Our Heroes Live On After They're Gone
When we’re young, our heroes are larger than life itself. My first hero was my hard-working father. Growing up in the Poconos in a baseball family, Mike Schmidt of the Phillies was another. I can still remember my first Phillies game back in 1982 like it was yesterday. Bo Diaz hit a pedestrian pop fly to center and it was viewed in Herculean proportions from the eyes of an 8-year old. There were no home runs that day so that’s all I have…a Bo Diaz pop to center.
Inevitably, I was bit by the car bug and Mario Andretti, Rick Mears, Don Garlits and Ayrton Senna became heroes via my living room television. Thirty miles to the northeast of that living room stood Pocono Raceway. My older brother was a big Dale Earnhardt Sr. fan and as younger brothers tend to do, they follow the elder’s example. My NASCAR world became all-things Chevy and all-things Dale Earnhardt Sr.
One moment that registers strongly was the morning I met Dale. It was back in 1992 when he was visiting a local Chevy dealership for an autograph session. At the time, my brother was locked into working his 9-5. Since I was in college, it was deemed more sensible for me to take one for the team and miss the day’s classes. I can still remember my best friend’s father seeing me in town that morning. From halfway down the block he yelled, “Will, get to school!”
In my mind, those words cemented that I was going into uncharted waters. I was going against the grain. It was far from normal for me skip classes but heck, I’m going to see the Intimidator.
By the time I arrived, the line was already snaking through every single row of cars in the dealership. There was no way that I’d get that autograph if I held my position. It was time to improvise. I walked about 30 feet from the front of the line and inconspicuously entered between 2 groups. This wasn’t the line at the ballet. These were passionate NASCAR fans...that may or may not have been drinking before noon. They had been in line for 4 hours. Line jumpers could be sent to the scrap heap.

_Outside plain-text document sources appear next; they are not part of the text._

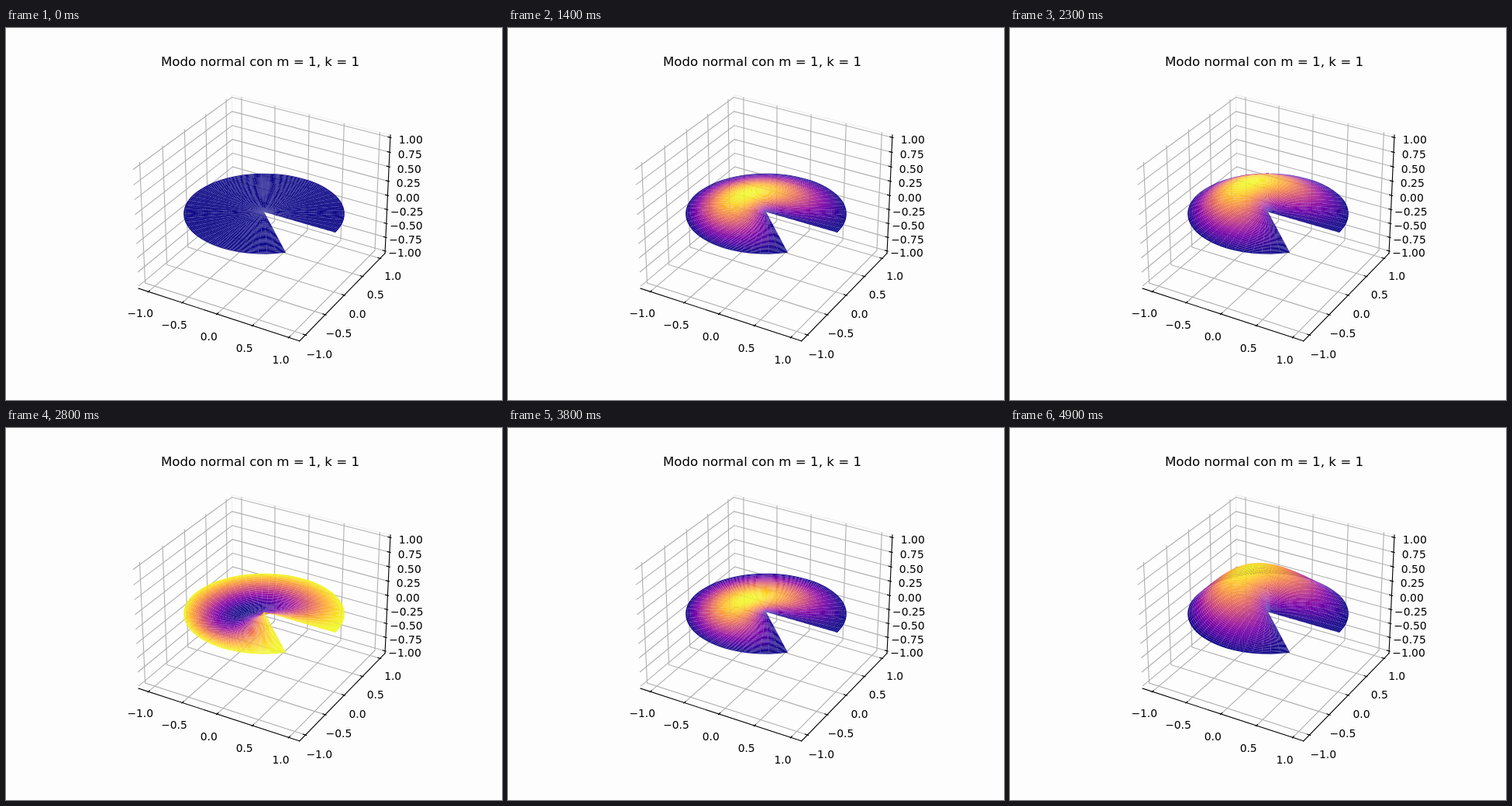
Recreate the animation shown at these times as an HTML page with a canvas. Size 640 by 480 pixels, loop 5000 ms.

```html
<!DOCTYPE html>
<html lang="es">
<head>
<meta charset="utf-8">
<title>Modo normal</title>
<style>
  html, body { margin: 0; width: 100%; height: 100%; overflow: hidden; background: #fdfdfd; }
  svg, canvas { position: absolute; left: 0; top: 0; width: 640px; height: 480px; }
  text { font: 13.889px "DejaVu Sans", sans-serif; text-anchor: middle; fill: #000; }
  .title { font-size: 16.667px; }
  path { fill: none; stroke-width: 1.11; }
  .pane { stroke: #f0f0f0; }
  .grid { stroke: #b0b0b0; }
  .axis { stroke: #000; stroke-linecap: square; }
  .tick { stroke: #000; }
</style>
</head>
<body>
<svg id="axes" viewBox="0 0 640 480"><text class="title" x="328" y="49">Modo normal con m = 1, k = 1</text></svg>
<canvas id="surface" width="640" height="480"></canvas>
<script>
const svg = document.getElementById('axes');
const ctx = document.getElementById('surface').getContext('2d');

// Perspective camera: elevation 30°, azimuth -60°, distance 10.
const COS = Math.sqrt(3) / 2;
function project(x, y, z) {
  x *= 0.51948; y *= 0.51948; z *= 0.428571;
  const depth = 10 - (COS / 2 * x - 0.75 * y + 0.5 * z);
  const scale = 1997.84 / depth;
  return [
    333 + scale * (COS * x + 0.5 * y),
    237.4 - scale * (-0.25 * x + COS / 2 * y + COS * z),
    depth
  ];
}

// ---- Axes ----
const E = 1.1 * 25 / 24, Z = 25 / 24;   // box edges
const OUT = 0.01833, IN = 0.03667;      // tick lengths
const PAD = 0.1902, PAD_Z = 0.1729;     // label offsets

function add(tag, attrs, text) {
  const el = document.createElementNS('http://www.w3.org/2000/svg', tag);
  for (const key in attrs) el.setAttribute(key, attrs[key]);
  if (text) el.textContent = text;
  svg.append(el);
}

function line(kind, ...points) {
  const d = points.map(p => project(...p).slice(0, 2).map(v => v.toFixed(2)).join(' '));
  add('path', { class: kind, d: 'M' + d.join('L') });
}

function label(value, digits, point) {
  const [x, y] = project(...point);
  const text = value.toFixed(digits).replace('-', '\u2212');
  add('text', { x: x.toFixed(2), y: Math.round(y + 11) }, text);
}

const steps = step => Array.from({ length: 2 / step + 1 }, (_, i) => i * step - 1);
const coarse = steps(0.5), fine = steps(0.25);

line('pane', [-E, E, -Z], [-E, E, Z], [E, E, Z], [E, E, -Z]);

for (const v of coarse) {
  line('grid', [v, -E, -Z], [v, E, -Z], [v, E, Z]);
  line('grid', [E, v, -Z], [-E, v, -Z], [-E, v, Z]);
}
for (const v of fine) line('grid', [-E, -E, v], [-E, E, v], [E, E, v]);

line('axis', [-E, -E, -Z], [E, -E, -Z]);
line('axis', [E, -E, -Z], [E, E, -Z]);
line('axis', [E, E, -Z], [E, E, Z]);

for (const v of coarse) {
  line('tick', [v, -E - OUT, -Z], [v, -E + IN, -Z]);
  label(v, 1, [v, -E - PAD, -Z - PAD_Z]);
  line('tick', [E + OUT, v, -Z], [E - IN, v, -Z]);
  label(v, 1, [E + PAD, v, -Z - PAD_Z]);
}
for (const v of fine) {
  line('tick', [E + OUT, E, v], [E - IN, E, v]);
  label(v, 2, [E + PAD, E + PAD, v]);
}

// ---- Membrane: J(root r) sin(order θ) sin(root t) on a 315° sector ----
const ANGLE = 7 * Math.PI / 4, ORDER = 4 / 7, ROOT = 3.2423;
const N = 49, FRAMES = 50, STEP = 100;

function bessel(x) {
  let term = Math.pow(x / 2, ORDER) / 0.89062, sum = term;
  for (let k = 1; k < 14; k++) {
    term *= -x * x / (4 * k * (k + ORDER));
    sum += term;
  }
  return sum;
}

const nodes = [];
for (let i = 0; i <= N; i++) {
  const r = i / N, radial = bessel(ROOT * r);
  for (let j = 0; j <= N; j++) {
    const a = ANGLE * j / N;
    nodes.push([r * Math.cos(a), r * Math.sin(a), radial * Math.sin(ORDER * a)]);
  }
}

const cells = [];
for (let i = 0; i < N; i++) {
  for (let j = 0; j < N; j++) {
    const k = i * (N + 1) + j;
    cells.push([k, k + 1, k + N + 2, k + N + 1]);
  }
}

const plasma = ['0d0887', '46039f', '7201a8', '9c179e', 'bd3786',
                'd8576b', 'ed7953', 'fb9f3a', 'fdca26', 'f0f921']
  .map(hex => [0, 2, 4].map(i => parseInt(hex.substr(i, 2), 16)));

function colour(v) {
  const p = v * 9, i = Math.min(8, Math.floor(p));
  const rgb = plasma[i].map((c, n) => Math.round(c + (plasma[i + 1][n] - c) * (p - i)));
  return `rgb(${rgb})`;
}

function draw(frame) {
  const amp = Math.sin(ROOT * 10 * frame / (FRAMES - 1));
  const points = nodes.map(([x, y, z]) => project(x, y, z * amp));
  let low = Infinity, high = -Infinity;
  const faces = cells.map(cell => {
    let depth = 0, height = 0;
    for (const k of cell) {
      depth += points[k][2];
      height += nodes[k][2] * amp / 4;
    }
    low = Math.min(low, height);
    high = Math.max(high, height);
    return { cell, depth, height };
  });
  faces.sort((a, b) => b.depth - a.depth);

  ctx.clearRect(0, 0, 640, 480);
  for (const { cell, height } of faces) {
    ctx.fillStyle = colour(high > low ? (height - low) / (high - low) : 0);
    ctx.beginPath();
    for (const k of cell) ctx.lineTo(points[k][0], points[k][1]);
    ctx.closePath();
    ctx.fill();
  }
}

let shown = -1;
function tick() {
  const frame = Math.floor(performance.now() / STEP) % FRAMES;
  if (frame !== shown) draw(shown = frame);
  requestAnimationFrame(tick);
}
tick();
</script>
</body>
</html>
```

About 30 minutes were between me and the autograph. Could I survive the careful dance of NASCAR conversation between the groups...without them discovering that I didn’t arrive with either group? Suddenly, we all heard then saw the all-black Chevy Lumina Z34 pulling into a garage bay. The coast was clear and the line started moving. Uninjured, I escaped with Dale’s autograph on my brother’s #3 flag. When Dale looked at me, I shook his hand and wished him the best in the upcoming race. Going against the grain produced a day to be remembered forever.
It’s a big weekend for NASCAR. This Saturday marks the anniversary of NASCAR’s incorporation - all the way back in 1948. It’s also the start of new season at its crown jewel track, Daytona. If you catch the action, you’ll be reminded of the passing of Dale Earnhardt Sr. at this track 14 years ago. Lapses in safety that were exposed during this fatal crash have resulted in improvements that are saving lives in today’s world of racing.
Even after they’re gone, our heroes continue to inspire. Dale Sr. continues to fuel my competitive fire. Here’s a special quote from the man. “It's a never-ending battle of making your cars better and also trying to be better yourself.” As an automotive enthusiast, these are words to live by.